▶ **TASK DIRECTIONS**
Leaving out the images, return the data below exactly as it is written.

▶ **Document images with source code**
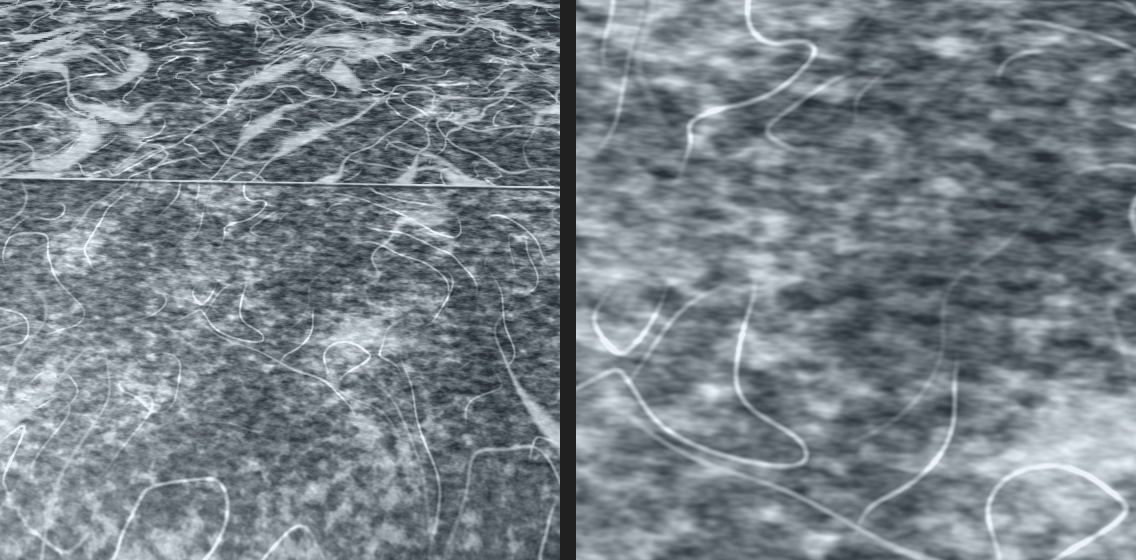
Left, the full canvas; right, a detail of the centre.
This texture is drawn by a Shadertoy shader. Its source:

```glsl
#define HORIZON 1.35
#define SEAM_HEIGHT 0.683
#define SEAM_SLOPE -0.018
#define BASE_TONE 0.335
#define GRAIN_CONTRAST 0.36
#define CLOUD_CONTRAST 0.27
#define VEIN_WIDTH 0.0075
#define VEIN_FAMILIES 4
#define WEB_STRENGTH 0.30
#define COOL_TINT vec3(-0.030, 0.0, 0.029)

vec2 gradientAt(vec2 cell) {
    vec3 h = fract(cell.xyx * vec3(0.1031, 0.1030, 0.0973));
    h += dot(h, h.yzx + 33.33);
    float angle = 6.2832 * fract((h.x + h.y) * h.z);
    return vec2(cos(angle), sin(angle));
}

float noise(vec2 p) {
    vec2 i = floor(p), f = fract(p);
    vec2 u = f * f * f * (f * (f * 6.0 - 15.0) + 10.0);
    vec2 e = vec2(0.0, 1.0);
    float low = mix(dot(gradientAt(i), f), dot(gradientAt(i + e.yx), f - e.yx), u.x);
    float high = mix(dot(gradientAt(i + e), f - e), dot(gradientAt(i + 1.0), f - 1.0), u.x);
    return mix(low, high, u.y);
}

float fbm(vec2 p, int octaves) {
    float sum = 0.0, amplitude = 0.75;
    for (int i = 0; i < octaves; i++) {
        sum += amplitude * noise(p);
        p = mat2(1.94, 0.25, -0.25, 1.94) * p + 7.7;
        amplitude *= 0.62;
    }
    return sum;
}

// Approximate canvas distance to the zero contour of a field
float contourDistance(float field) {
    float slope = length(vec2(dFdx(field), dFdy(field))) * iResolution.y;
    return abs(field) / (slope + 0.6);
}

float line(float dist, float width, float soft) {
    return 1.0 - smoothstep(max(width - soft, 0.0), width + soft, dist);
}

void mainImage(out vec4 fragColor, in vec2 fragCoord) {
    vec2 uv = fragCoord / iResolution.xy;
    float pixel = 1.0 / iResolution.y;

    // Two slabs on a floor seen in perspective
    float seam = uv.y - SEAM_HEIGHT - SEAM_SLOPE * uv.x;
    float farSlab = step(0.0, seam);
    float depth = 1.0 / (HORIZON - uv.y);
    vec2 floorPos = vec2((uv.x - 0.5) * depth, depth) + farSlab * vec2(7.3, 3.1);
    float nearBlur = 1.0 - smoothstep(0.0, 0.35, uv.y);
    float soft = 0.0012 + 0.0022 * nearBlur + pixel * 0.5;

    // Broad light: glow at the left, darker far corner
    vec2 toGlow = (uv - vec2(-0.02, 0.27)) * vec2(2.3, 2.9);
    float tone = BASE_TONE + 0.23 * exp(-dot(toGlow, toGlow));
    tone += 0.035 * (1.0 - farSlab) - 0.06 * smoothstep(0.75, 1.0, uv.y);

    // Horizontal grain and clouded mineral flecks
    vec2 grainPos = vec2(uv.x * 35.0, uv.y * (42.0 + 50.0 * uv.y) + uv.x * 4.0);
    float grain = fbm(grainPos, 3);
    float cloud = fbm(floorPos * vec2(4.0, 5.0) + 0.25 * noise(floorPos * 9.0), 4);
    float flecks = fbm(grainPos * vec2(0.8, 0.55) + 31.0, 3);
    float cloudBias = mix(0.10, -0.12, farSlab);
    tone += GRAIN_CONTRAST * grain * (1.0 - 0.4 * nearBlur);
    tone += CLOUD_CONTRAST * smoothstep(-0.05, 0.65, flecks + cloud * 0.9 + cloudBias);
    tone += 0.12 * cloud;

    // Bends shared by all veins
    vec2 bend = vec2(noise(floorPos * 3.0), noise(floorPos * 3.0 + 40.0)) * 0.16;
    bend += vec2(noise(floorPos * 9.0 + 11.0), noise(floorPos * 9.0 + 60.0)) * 0.035;
    vec2 bent = floorPos + bend;

    // Fine web of broken hairlines
    for (int i = 0; i < 2; i++) {
        float k = float(i);
        vec2 webPos = bent * (5.0 + 4.0 * k) + 19.0 * k;
        float web = line(contourDistance(noise(webPos)), 0.0012, soft);
        float present = smoothstep(0.0, 0.35, noise(bent * 5.0 + 23.0 + 9.0 * k) + 0.08);
        tone += WEB_STRENGTH * web * present;
    }

    // Large veins in crossing directions, swelling into pale patches
    float openArea = smoothstep(0.22, 0.42, uv.y) * (1.0 - farSlab);
    float veins = 0.0, haze = 0.0;
    for (int i = 0; i < VEIN_FAMILIES; i++) {
        float k = float(i);
        float angle = mix(-0.72, 0.55, mod(k, 2.0)) + 0.12 * k;
        vec2 along = vec2(cos(angle), sin(angle));
        vec2 veinPos = vec2(dot(bent, along), dot(bent, vec2(-along.y, along.x)));
        veinPos = veinPos * vec2(0.9, 2.1) * (1.0 + 0.25 * k) + 13.7 * k;
        float dist = contourDistance(noise(veinPos));
        float swell = smoothstep(-0.1, 0.55, noise(floorPos * 3.2 + 5.0 * k));
        float width = VEIN_WIDTH * (0.16 + 1.1 * swell + 2.0 * swell * swell * swell);
        width *= 1.0 - 0.13 * k;
        float present = noise(floorPos * 1.7 + 17.0 * k + 3.0) + 0.20 - 0.25 * openArea;
        present = smoothstep(-0.08, 0.22, present);
        float body = line(dist, width, soft + width * 0.35);
        veins = max(veins, body * present * (0.65 + 0.3 * swell));
        haze += exp(-dist * 55.0) * present * (0.3 + swell);
    }
    tone += 0.13 * min(haze, 1.3) * (0.7 + grain);
    tone = mix(tone, 0.83 + 0.16 * grain + 0.08 * cloud, veins);

    // Bright joint with a thin shadow below it
    float shadow = line(abs(seam + 0.004), 0.0012, 0.001 + pixel);
    tone = mix(tone, 0.18, shadow * (0.35 + 0.4 * uv.x));
    float joint = line(abs(seam), 0.0012, 0.0008 + pixel * 0.6);
    tone = mix(tone, 0.86, joint * (0.75 + 0.35 * noise(vec2(uv.x * 9.0, 2.5))));

    tone = clamp(tone, 0.19, 0.95);
    fragColor = vec4(clamp(tone + COOL_TINT, 0.0, 1.0), 1.0);
}
```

▶ **RESULT OF THIS TASK**
Left, the full canvas; right, a detail of the centre.
This texture is drawn by a Shadertoy shader. Its source:

```glsl
#define HORIZON 1.35
#define SEAM_HEIGHT 0.683
#define SEAM_SLOPE -0.018
#define BASE_TONE 0.335
#define GRAIN_CONTRAST 0.36
#define CLOUD_CONTRAST 0.27
#define VEIN_WIDTH 0.0075
#define VEIN_FAMILIES 4
#define WEB_STRENGTH 0.30
#define COOL_TINT vec3(-0.030, 0.0, 0.029)

vec2 gradientAt(vec2 cell) {
    vec3 h = fract(cell.xyx * vec3(0.1031, 0.1030, 0.0973));
    h += dot(h, h.yzx + 33.33);
    float angle = 6.2832 * fract((h.x + h.y) * h.z);
    return vec2(cos(angle), sin(angle));
}

float noise(vec2 p) {
    vec2 i = floor(p), f = fract(p);
    vec2 u = f * f * f * (f * (f * 6.0 - 15.0) + 10.0);
    vec2 e = vec2(0.0, 1.0);
    float low = mix(dot(gradientAt(i), f), dot(gradientAt(i + e.yx), f - e.yx), u.x);
    float high = mix(dot(gradientAt(i + e), f - e), dot(gradientAt(i + 1.0), f - 1.0), u.x);
    return mix(low, high, u.y);
}

float fbm(vec2 p, int octaves) {
    float sum = 0.0, amplitude = 0.75;
    for (int i = 0; i < octaves; i++) {
        sum += amplitude * noise(p);
        p = mat2(1.94, 0.25, -0.25, 1.94) * p + 7.7;
        amplitude *= 0.62;
    }
    return sum;
}

// Approximate canvas distance to the zero contour of a field
float contourDistance(float field) {
    float slope = length(vec2(dFdx(field), dFdy(field))) * iResolution.y;
    return abs(field) / (slope + 0.6);
}

float line(float dist, float width, float soft) {
    return 1.0 - smoothstep(max(width - soft, 0.0), width + soft, dist);
}

void mainImage(out vec4 fragColor, in vec2 fragCoord) {
    vec2 uv = fragCoord / iResolution.xy;
    float pixel = 1.0 / iResolution.y;

    // Two slabs on a floor seen in perspective
    float seam = uv.y - SEAM_HEIGHT - SEAM_SLOPE * uv.x;
    float farSlab = step(0.0, seam);
    float depth = 1.0 / (HORIZON - uv.y);
    vec2 floorPos = vec2((uv.x - 0.5) * depth, depth) + farSlab * vec2(7.3, 3.1);
    float nearBlur = 1.0 - smoothstep(0.0, 0.35, uv.y);
    float soft = 0.0012 + 0.0022 * nearBlur + pixel * 0.5;

    // Broad light: glow at the left, darker far corner
    vec2 toGlow = (uv - vec2(-0.02, 0.27)) * vec2(2.3, 2.9);
    float tone = BASE_TONE + 0.23 * exp(-dot(toGlow, toGlow));
    tone += 0.035 * (1.0 - farSlab) - 0.06 * smoothstep(0.75, 1.0, uv.y);

    // Horizontal grain and clouded mineral flecks
    vec2 grainPos = vec2(uv.x * 35.0, uv.y * (42.0 + 50.0 * uv.y) + uv.x * 4.0);
    float grain = fbm(grainPos, 3);
    float cloud = fbm(floorPos * vec2(4.0, 5.0) + 0.25 * noise(floorPos * 9.0), 4);
    float flecks = fbm(grainPos * vec2(0.8, 0.55) + 31.0, 3);
    float cloudBias = mix(0.10, -0.12, farSlab);
    tone += GRAIN_CONTRAST * grain * (1.0 - 0.4 * nearBlur);
    tone += CLOUD_CONTRAST * smoothstep(-0.05, 0.65, flecks + cloud * 0.9 + cloudBias);
    tone += 0.12 * cloud;

    // Bends shared by all veins
    vec2 bend = vec2(noise(floorPos * 3.0), noise(floorPos * 3.0 + 40.0)) * 0.16;
    bend += vec2(noise(floorPos * 9.0 + 11.0), noise(floorPos * 9.0 + 60.0)) * 0.035;
    vec2 bent = floorPos + bend;

    // Fine web of broken hairlines
    for (int i = 0; i < 2; i++) {
        float k = float(i);
        vec2 webPos = bent * (5.0 + 4.0 * k) + 19.0 * k;
        float web = line(contourDistance(noise(webPos)), 0.0012, soft);
        float present = smoothstep(0.0, 0.35, noise(bent * 5.0 + 23.0 + 9.0 * k) + 0.08);
        tone += WEB_STRENGTH * web * present;
    }

    // Large veins in crossing directions, swelling into pale patches
    float openArea = smoothstep(0.22, 0.42, uv.y) * (1.0 - farSlab);
    float veins = 0.0, haze = 0.0;
    for (int i = 0; i < VEIN_FAMILIES; i++) {
        float k = float(i);
        float angle = mix(-0.72, 0.55, mod(k, 2.0)) + 0.12 * k;
        vec2 along = vec2(cos(angle), sin(angle));
        vec2 veinPos = vec2(dot(bent, along), dot(bent, vec2(-along.y, along.x)));
        veinPos = veinPos * vec2(0.9, 2.1) * (1.0 + 0.25 * k) + 13.7 * k;
        float dist = contourDistance(noise(veinPos));
        float swell = smoothstep(-0.1, 0.55, noise(floorPos * 3.2 + 5.0 * k));
        float width = VEIN_WIDTH * (0.16 + 1.1 * swell + 2.0 * swell * swell * swell);
        width *= 1.0 - 0.13 * k;
        float present = noise(floorPos * 1.7 + 17.0 * k + 3.0) + 0.20 - 0.25 * openArea;
        present = smoothstep(-0.08, 0.22, present);
        float body = line(dist, width, soft + width * 0.35);
        veins = max(veins, body * present * (0.65 + 0.3 * swell));
        haze += exp(-dist * 55.0) * present * (0.3 + swell);
    }
    tone += 0.13 * min(haze, 1.3) * (0.7 + grain);
    tone = mix(tone, 0.83 + 0.16 * grain + 0.08 * cloud, veins);

    // Bright joint with a thin shadow below it
    float shadow = line(abs(seam + 0.004), 0.0012, 0.001 + pixel);
    tone = mix(tone, 0.18, shadow * (0.35 + 0.4 * uv.x));
    float joint = line(abs(seam), 0.0012, 0.0008 + pixel * 0.6);
    tone = mix(tone, 0.86, joint * (0.75 + 0.35 * noise(vec2(uv.x * 9.0, 2.5))));

    tone = clamp(tone, 0.19, 0.95);
    fragColor = vec4(clamp(tone + COOL_TINT, 0.0, 1.0), 1.0);
}
```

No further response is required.